“WHERE I BELONG”—- Finding a Place

“WHERE I BELONG”

Finding a Place

Amos Lassen

Writer-Director Fritz Urschitz’s “Where I Belong” is his feature-length film debut  and is set when

Hitler consolidated power and the politics of the Third Reich drove thousands into exile. After being forced to leave Austria, Rosemarie Kohschitz (Natalie Press) and her ailing father Friedrich (Matthias Habich) went to England but unfortunately, when the war was over, the world they knew had changed forever. In the ‘50s they live together in a shabby English house and hard-working Rosemarie struggles to make ends meet by working in a garment shop. She studies typing and dictation classes in the evening in hopes of landing a better job. At home she is her father’s little Austrian daughter and all that he has left.

 

Friedrich tries to reclaim the estate that was taken from them in the war and Rosemarie’s life is split between evenings in the dance hall with her friends, work and the life with her father. Change comes for them both, however, when Anton arrives. He is a charming but married man in his 40’s who was Friedrich’s old charge from the days in an internment camp. With him come feelings of love, loss and longing.

 

Getting ahead in England is very difficult— they are little more than second-class citizens, and the relationship between daughter and father is not as fluid as it would be desired. Anton hides some parts of his life from Rosemarie.

 

Director Fritz Urschitz, creates the “mood” that he surely wanted, something like “this is life, either take it or leave it”, and soberly points out the relationships between the different characters, their love and her pain, and the joy of motherhood. But it’s a bit too light..

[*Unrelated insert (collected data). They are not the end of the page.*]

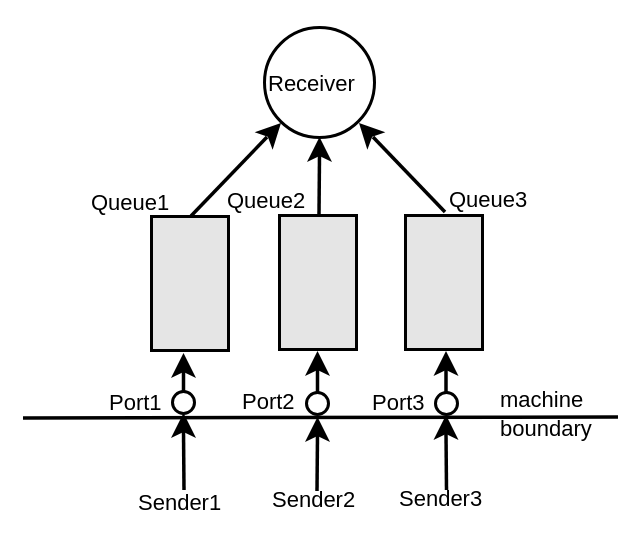
<!DOCTYPE html>
<html lang="en">
<head>
<meta charset="utf-8">
<title>Receiver with queues and ports</title>
<style>
  :root {
    --ink: #000;
    --paper: #fff;
    --queue-fill: #e5e5e5;
    --stroke: 3.5px;
  }
  * { box-sizing: border-box; }
  html, body { margin: 0; overflow: hidden; background: var(--paper); }
  .diagram {
    position: relative;
    width: 640px;
    height: 540px;
    overflow: hidden;
    background: var(--paper);
    color: var(--ink);
    font: 22px/22px "Liberation Sans", Arial, sans-serif;
  }
  .connectors { position: absolute; inset: 0; stroke: var(--ink); stroke-width: 3.5; }
  .heads { stroke: none; fill: var(--ink); }
  .node, .label { position: absolute; left: var(--x); top: var(--y); }
  .node { border: var(--stroke) solid var(--ink); background: var(--paper); }
  .label { white-space: nowrap; }
  .receiver { width: 113px; height: 113px; border-radius: 50%; }
  .queue { width: 80px; height: 137px; background: var(--queue-fill); }
  .port { width: 25px; height: 25px; border-radius: 50%; }
</style>
</head>
<body>
<main class="diagram">
  <div class="node receiver" style="--x:263px; --y:26px"></div>

  <div class="node queue" style="--x:150px; --y:215px"></div>
  <div class="node queue" style="--x:278px; --y:214px"></div>
  <div class="node queue" style="--x:404px; --y:214px"></div>

  <svg class="connectors" width="640" height="540" viewBox="0 0 640 540" aria-hidden="true">
    <defs>
      <path id="arrowhead" d="M0 0 L12.5 25 L0 19 L-12.5 25 Z"/>
    </defs>
    <line class="machine-boundary" x1="23" y1="418" x2="618" y2="417"/>
    <g class="queue-to-receiver">
      <line x1="191" y1="216" x2="267" y2="137"/>
      <line x1="319" y1="215" x2="319.5" y2="155"/>
      <line x1="445" y1="212" x2="373" y2="137"/>
    </g>
    <g class="port-to-queue">
      <line x1="183.5" y1="393" x2="183.5" y2="371"/>
      <line x1="317.5" y1="394" x2="317.5" y2="369"/>
      <line x1="446" y1="393" x2="446" y2="369"/>
    </g>
    <g class="sender-to-port">
      <line x1="184" y1="490" x2="183.5" y2="431"/>
      <line x1="317" y1="491" x2="317.5" y2="434"/>
      <line x1="446.5" y1="490" x2="446" y2="433"/>
    </g>
    <g class="heads">
      <use href="#arrowhead" transform="translate(281 123) rotate(44)"/>
      <use href="#arrowhead" transform="translate(319.5 137)"/>
      <use href="#arrowhead" transform="translate(359 123) rotate(-44)"/>
      <use href="#arrowhead" x="183.5" y="353"/>
      <use href="#arrowhead" x="317.5" y="351"/>
      <use href="#arrowhead" x="446" y="351"/>
      <use href="#arrowhead" x="183.5" y="413"/>
      <use href="#arrowhead" x="317.5" y="417"/>
      <use href="#arrowhead" x="446" y="415"/>
    </g>
  </svg>

  <div class="node port" style="--x:171px; --y:390px"></div>
  <div class="node port" style="--x:305px; --y:391px"></div>
  <div class="node port" style="--x:433.5px; --y:390.5px"></div>

  <span class="label" style="--x:268px; --y:73px">Receiver</span>

  <span class="label" style="--x:91px; --y:192px">Queue1</span>
  <span class="label" style="--x:227px; --y:190px">Queue2</span>
  <span class="label" style="--x:449px; --y:189px">Queue3</span>

  <span class="label" style="--x:109px; --y:392px">Port1</span>
  <span class="label" style="--x:242px; --y:391px">Port2</span>
  <span class="label" style="--x:372px; --y:392px">Port3</span>

  <span class="label" style="--x:500px; --y:389px">machine</span>
  <span class="label" style="--x:500px; --y:418px">boundary</span>

  <span class="label" style="--x:138px; --y:492px">Sender1</span>
  <span class="label" style="--x:272px; --y:489px">Sender2</span>
  <span class="label" style="--x:399px; --y:488px">Sender3</span>
</main>
</body>
</html>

Hitler consolidated power, the politics of the Third Reich drove thousands into exile. After being forced to leave Austria, Rosemarie Kohschitz (Natalie Press) and her ailing father Friedrich (Matthias Habich) settled in England; unfortunately, when the war ended, the world they knew had changed forever, so the ‘50s finds the pair living together in a shabby English house, with the hard-working Rosemarie struggling to make ends meet by working in a garment shop and taking typing & dictation classes in the evening in hopes of landing a better job. When she gets home though, she becomes her father’s little Austrian daughter– she is all aging and embittered émigré has left.

 

While Friedrich tries in vain to reclaim the estate that was taken from them in the war, Rosemarie’s life is split between evenings in the dance hall with her friends and the grueling routine of her work and the life with her father. Change comes for them both, however, when Anton, a charming but married man in his 40’s — and Friedrich’s old charge from the days in an internment camp — arrives and triggers love, loss and longing in this intense period drama nominated for “Best Actress” and “Best Costume Design” at the Austrian Film Awards.

 

Rosemary is a young Austrian who lives with her father in England, both of whom fled their country during the Nazi occupation. Getting ahead there is not easy, they are little more than second-class citizens, and the relationship between daughter and father is not as fluid as it would be desired. While working and attending typing classes, she meets Anton, a man she likes, but who hides some parts of his life from her.

 

Laconic film, which languidly runs with sad music to tell the gray life of Rosemary and the difficulties of the environment in which it unfolds. Its director and screenwriter, the unknown Fritz Urschitz, creates the “mood” that he surely wanted, something like “this is life, either take it or leave it”, and soberly points out the relationships between the different characters, their love and her pain, and the joy of motherhood. But it’s all too light, there’s little room for genuinely genuine emotions.